* [What you should do]
Copy each line of the records that contains the word "border".

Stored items
= = = =
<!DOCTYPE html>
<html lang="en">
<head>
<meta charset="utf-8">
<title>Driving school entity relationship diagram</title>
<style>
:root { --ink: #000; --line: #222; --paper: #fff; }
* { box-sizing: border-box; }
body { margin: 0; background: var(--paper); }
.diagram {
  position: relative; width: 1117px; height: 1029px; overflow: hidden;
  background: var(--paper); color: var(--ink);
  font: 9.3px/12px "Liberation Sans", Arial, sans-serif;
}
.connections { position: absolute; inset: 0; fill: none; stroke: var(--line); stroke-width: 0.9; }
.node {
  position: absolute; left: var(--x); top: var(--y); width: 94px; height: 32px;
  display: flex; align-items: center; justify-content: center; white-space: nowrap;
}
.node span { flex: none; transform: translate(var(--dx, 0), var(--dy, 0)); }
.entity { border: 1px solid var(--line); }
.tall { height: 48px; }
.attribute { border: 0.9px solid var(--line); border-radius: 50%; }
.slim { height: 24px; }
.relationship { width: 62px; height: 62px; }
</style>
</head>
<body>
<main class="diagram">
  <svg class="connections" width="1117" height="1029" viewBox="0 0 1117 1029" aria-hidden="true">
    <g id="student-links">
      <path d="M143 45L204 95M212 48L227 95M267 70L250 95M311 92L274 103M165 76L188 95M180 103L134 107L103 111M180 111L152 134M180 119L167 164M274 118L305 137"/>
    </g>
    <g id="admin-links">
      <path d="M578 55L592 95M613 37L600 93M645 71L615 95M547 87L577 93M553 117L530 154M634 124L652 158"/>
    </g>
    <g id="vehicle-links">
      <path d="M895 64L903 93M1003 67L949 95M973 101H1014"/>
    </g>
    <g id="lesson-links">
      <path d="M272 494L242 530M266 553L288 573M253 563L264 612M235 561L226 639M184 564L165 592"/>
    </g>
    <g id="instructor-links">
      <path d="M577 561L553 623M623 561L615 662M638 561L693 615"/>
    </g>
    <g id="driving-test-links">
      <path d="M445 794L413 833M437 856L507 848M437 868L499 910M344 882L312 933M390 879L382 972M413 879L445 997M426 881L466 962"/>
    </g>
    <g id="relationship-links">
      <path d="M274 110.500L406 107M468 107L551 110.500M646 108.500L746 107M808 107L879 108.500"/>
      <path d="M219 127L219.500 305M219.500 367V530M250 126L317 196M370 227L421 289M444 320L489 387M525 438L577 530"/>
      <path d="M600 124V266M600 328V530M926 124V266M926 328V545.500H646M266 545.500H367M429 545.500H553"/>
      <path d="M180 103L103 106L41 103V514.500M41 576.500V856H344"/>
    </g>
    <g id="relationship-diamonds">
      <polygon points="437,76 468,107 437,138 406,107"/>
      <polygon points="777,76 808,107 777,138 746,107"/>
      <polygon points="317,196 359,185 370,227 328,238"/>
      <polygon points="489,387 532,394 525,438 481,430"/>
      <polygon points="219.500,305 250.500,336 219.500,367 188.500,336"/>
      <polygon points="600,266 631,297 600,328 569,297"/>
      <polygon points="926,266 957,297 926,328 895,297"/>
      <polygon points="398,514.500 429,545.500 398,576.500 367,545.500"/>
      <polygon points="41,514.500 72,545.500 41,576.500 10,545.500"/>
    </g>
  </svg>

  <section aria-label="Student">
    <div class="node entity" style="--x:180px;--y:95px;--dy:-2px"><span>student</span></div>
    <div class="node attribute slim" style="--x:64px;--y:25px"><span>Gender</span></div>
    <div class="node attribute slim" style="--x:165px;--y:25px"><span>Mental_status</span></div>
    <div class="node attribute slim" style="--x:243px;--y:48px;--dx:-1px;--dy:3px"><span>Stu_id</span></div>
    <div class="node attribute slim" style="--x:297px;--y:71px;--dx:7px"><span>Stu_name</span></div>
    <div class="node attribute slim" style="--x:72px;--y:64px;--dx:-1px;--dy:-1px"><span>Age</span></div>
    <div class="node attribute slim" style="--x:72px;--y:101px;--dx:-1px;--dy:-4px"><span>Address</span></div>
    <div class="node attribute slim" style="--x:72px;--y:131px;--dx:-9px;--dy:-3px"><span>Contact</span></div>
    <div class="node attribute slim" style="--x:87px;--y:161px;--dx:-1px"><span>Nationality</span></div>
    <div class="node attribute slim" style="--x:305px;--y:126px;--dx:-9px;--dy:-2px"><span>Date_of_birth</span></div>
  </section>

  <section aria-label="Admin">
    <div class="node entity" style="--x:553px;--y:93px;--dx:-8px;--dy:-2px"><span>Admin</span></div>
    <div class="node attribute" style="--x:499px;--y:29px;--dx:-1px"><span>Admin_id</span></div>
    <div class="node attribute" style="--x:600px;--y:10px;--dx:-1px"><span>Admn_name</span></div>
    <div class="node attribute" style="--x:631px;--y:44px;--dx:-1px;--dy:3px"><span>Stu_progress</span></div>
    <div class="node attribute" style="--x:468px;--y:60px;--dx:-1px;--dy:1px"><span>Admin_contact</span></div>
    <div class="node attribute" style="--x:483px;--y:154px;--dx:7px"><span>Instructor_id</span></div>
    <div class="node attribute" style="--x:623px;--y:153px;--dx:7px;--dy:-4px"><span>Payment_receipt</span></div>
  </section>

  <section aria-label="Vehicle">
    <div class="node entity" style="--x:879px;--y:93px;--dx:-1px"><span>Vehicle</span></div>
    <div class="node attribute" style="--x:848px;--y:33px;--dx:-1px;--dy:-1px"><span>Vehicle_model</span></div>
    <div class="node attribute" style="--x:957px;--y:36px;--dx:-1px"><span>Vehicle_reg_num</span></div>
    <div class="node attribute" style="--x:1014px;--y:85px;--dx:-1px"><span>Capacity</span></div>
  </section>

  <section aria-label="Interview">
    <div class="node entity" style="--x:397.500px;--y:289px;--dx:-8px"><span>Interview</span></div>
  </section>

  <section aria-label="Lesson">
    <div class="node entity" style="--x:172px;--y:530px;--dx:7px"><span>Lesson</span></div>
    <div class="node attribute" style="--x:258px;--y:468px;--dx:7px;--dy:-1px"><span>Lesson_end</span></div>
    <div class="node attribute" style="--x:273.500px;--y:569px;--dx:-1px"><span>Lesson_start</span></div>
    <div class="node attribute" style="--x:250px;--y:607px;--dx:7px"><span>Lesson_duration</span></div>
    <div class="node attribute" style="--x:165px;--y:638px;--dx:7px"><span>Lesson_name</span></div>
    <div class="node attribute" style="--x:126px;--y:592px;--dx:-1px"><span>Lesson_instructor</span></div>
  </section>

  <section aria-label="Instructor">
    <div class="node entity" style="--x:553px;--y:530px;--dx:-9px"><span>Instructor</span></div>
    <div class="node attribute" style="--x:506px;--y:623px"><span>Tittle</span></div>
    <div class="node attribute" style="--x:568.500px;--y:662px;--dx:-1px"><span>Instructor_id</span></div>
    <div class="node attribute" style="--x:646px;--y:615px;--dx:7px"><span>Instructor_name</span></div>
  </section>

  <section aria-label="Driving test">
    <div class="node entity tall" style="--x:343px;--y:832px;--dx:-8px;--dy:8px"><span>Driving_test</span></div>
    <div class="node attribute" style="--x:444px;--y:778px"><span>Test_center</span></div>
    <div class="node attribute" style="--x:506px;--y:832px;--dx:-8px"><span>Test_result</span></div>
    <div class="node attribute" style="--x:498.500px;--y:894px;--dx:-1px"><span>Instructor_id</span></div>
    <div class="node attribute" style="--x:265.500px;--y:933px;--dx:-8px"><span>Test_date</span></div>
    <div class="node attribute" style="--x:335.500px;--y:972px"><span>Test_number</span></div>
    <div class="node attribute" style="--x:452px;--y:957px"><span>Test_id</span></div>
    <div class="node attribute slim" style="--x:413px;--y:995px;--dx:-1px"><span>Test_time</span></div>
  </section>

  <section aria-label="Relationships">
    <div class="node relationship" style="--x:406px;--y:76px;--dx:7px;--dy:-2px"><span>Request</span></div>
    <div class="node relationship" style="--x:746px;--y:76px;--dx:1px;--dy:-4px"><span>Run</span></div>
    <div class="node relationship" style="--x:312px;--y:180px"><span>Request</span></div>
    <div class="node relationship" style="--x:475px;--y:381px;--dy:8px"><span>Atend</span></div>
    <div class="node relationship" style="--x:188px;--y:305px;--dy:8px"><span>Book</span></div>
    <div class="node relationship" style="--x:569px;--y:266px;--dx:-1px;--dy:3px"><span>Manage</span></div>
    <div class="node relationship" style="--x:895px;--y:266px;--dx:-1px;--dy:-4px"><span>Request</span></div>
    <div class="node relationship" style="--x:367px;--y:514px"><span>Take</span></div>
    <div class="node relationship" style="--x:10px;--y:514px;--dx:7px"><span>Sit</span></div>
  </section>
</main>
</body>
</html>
= = = =
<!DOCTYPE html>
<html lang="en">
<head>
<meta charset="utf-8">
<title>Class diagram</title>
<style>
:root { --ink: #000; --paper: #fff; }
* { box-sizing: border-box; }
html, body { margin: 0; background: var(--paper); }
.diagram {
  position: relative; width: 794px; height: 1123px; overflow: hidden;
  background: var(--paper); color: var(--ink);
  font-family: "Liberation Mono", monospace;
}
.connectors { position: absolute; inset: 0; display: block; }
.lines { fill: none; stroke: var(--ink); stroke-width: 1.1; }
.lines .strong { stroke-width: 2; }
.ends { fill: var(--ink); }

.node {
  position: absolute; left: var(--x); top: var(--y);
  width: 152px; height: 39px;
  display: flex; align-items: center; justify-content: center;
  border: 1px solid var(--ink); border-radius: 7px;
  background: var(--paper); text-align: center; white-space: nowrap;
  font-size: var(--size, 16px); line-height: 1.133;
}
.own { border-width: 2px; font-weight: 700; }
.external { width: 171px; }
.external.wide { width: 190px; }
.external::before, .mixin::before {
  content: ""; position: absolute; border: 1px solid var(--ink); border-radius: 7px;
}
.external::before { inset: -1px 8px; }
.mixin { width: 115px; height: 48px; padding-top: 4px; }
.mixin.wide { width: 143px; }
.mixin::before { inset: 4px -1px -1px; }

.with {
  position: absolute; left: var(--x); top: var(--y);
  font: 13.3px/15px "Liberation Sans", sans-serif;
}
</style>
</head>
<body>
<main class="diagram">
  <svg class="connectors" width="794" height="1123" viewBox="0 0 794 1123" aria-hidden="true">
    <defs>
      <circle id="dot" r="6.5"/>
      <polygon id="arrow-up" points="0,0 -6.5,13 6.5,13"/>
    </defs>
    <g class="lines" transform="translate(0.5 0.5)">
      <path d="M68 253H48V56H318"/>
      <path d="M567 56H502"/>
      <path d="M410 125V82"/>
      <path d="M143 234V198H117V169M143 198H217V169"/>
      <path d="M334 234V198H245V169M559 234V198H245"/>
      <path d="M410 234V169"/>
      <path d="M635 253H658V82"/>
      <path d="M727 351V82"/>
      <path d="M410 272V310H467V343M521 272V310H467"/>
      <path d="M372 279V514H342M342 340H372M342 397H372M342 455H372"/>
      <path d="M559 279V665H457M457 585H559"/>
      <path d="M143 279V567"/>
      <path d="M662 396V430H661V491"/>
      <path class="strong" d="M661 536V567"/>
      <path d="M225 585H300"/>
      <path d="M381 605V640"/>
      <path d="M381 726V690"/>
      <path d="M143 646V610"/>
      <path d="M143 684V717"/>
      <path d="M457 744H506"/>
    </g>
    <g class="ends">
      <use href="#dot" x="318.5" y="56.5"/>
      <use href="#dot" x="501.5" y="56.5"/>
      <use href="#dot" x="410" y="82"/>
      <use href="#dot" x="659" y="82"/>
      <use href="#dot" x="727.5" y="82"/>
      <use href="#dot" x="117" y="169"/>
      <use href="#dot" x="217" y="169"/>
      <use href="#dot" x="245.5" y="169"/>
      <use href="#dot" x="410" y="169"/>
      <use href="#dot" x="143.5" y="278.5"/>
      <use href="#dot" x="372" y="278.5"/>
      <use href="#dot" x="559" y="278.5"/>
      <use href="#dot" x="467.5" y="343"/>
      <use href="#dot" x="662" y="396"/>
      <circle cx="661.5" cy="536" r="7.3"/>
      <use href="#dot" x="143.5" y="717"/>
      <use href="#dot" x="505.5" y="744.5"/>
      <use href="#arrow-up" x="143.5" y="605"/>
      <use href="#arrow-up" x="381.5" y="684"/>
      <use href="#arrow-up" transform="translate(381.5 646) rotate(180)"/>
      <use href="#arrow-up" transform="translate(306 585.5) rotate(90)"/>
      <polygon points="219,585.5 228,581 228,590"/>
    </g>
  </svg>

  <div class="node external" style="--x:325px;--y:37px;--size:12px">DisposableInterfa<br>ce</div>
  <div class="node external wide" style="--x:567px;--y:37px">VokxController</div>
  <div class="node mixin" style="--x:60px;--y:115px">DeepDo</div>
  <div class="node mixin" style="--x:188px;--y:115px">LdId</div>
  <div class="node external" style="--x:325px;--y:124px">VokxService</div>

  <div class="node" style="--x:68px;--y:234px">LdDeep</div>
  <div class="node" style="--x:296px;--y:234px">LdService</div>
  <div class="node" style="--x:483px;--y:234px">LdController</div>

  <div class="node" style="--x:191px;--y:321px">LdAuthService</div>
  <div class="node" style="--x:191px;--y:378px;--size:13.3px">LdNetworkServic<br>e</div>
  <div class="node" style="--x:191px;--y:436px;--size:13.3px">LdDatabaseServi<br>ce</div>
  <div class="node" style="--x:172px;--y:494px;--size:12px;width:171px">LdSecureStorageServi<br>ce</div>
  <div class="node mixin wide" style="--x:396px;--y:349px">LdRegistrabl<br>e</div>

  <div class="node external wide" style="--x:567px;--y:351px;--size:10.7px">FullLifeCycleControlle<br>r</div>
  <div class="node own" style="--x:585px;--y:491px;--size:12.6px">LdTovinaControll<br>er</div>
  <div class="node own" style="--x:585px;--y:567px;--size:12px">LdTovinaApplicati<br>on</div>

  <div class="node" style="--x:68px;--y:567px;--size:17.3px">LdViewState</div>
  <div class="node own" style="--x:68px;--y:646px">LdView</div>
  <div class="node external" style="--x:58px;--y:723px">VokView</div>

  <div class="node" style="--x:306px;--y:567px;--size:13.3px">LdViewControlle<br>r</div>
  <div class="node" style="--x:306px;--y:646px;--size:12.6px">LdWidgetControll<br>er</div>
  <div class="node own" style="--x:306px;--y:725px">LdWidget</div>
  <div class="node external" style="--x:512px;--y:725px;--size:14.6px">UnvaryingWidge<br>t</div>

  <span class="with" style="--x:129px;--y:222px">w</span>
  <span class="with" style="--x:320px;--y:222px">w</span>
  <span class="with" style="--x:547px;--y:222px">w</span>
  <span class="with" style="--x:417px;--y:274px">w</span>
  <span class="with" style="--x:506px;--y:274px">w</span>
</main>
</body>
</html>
= = = =
* [Exercise solution]
* { box-sizing: border-box; }
.entity { border: 1px solid var(--line); }
.attribute { border: 0.9px solid var(--line); border-radius: 50%; }
* { box-sizing: border-box; }
  border: 1px solid var(--ink); border-radius: 7px;
.own { border-width: 2px; font-weight: 700; }
  content: ""; position: absolute; border: 1px solid var(--ink); border-radius: 7px;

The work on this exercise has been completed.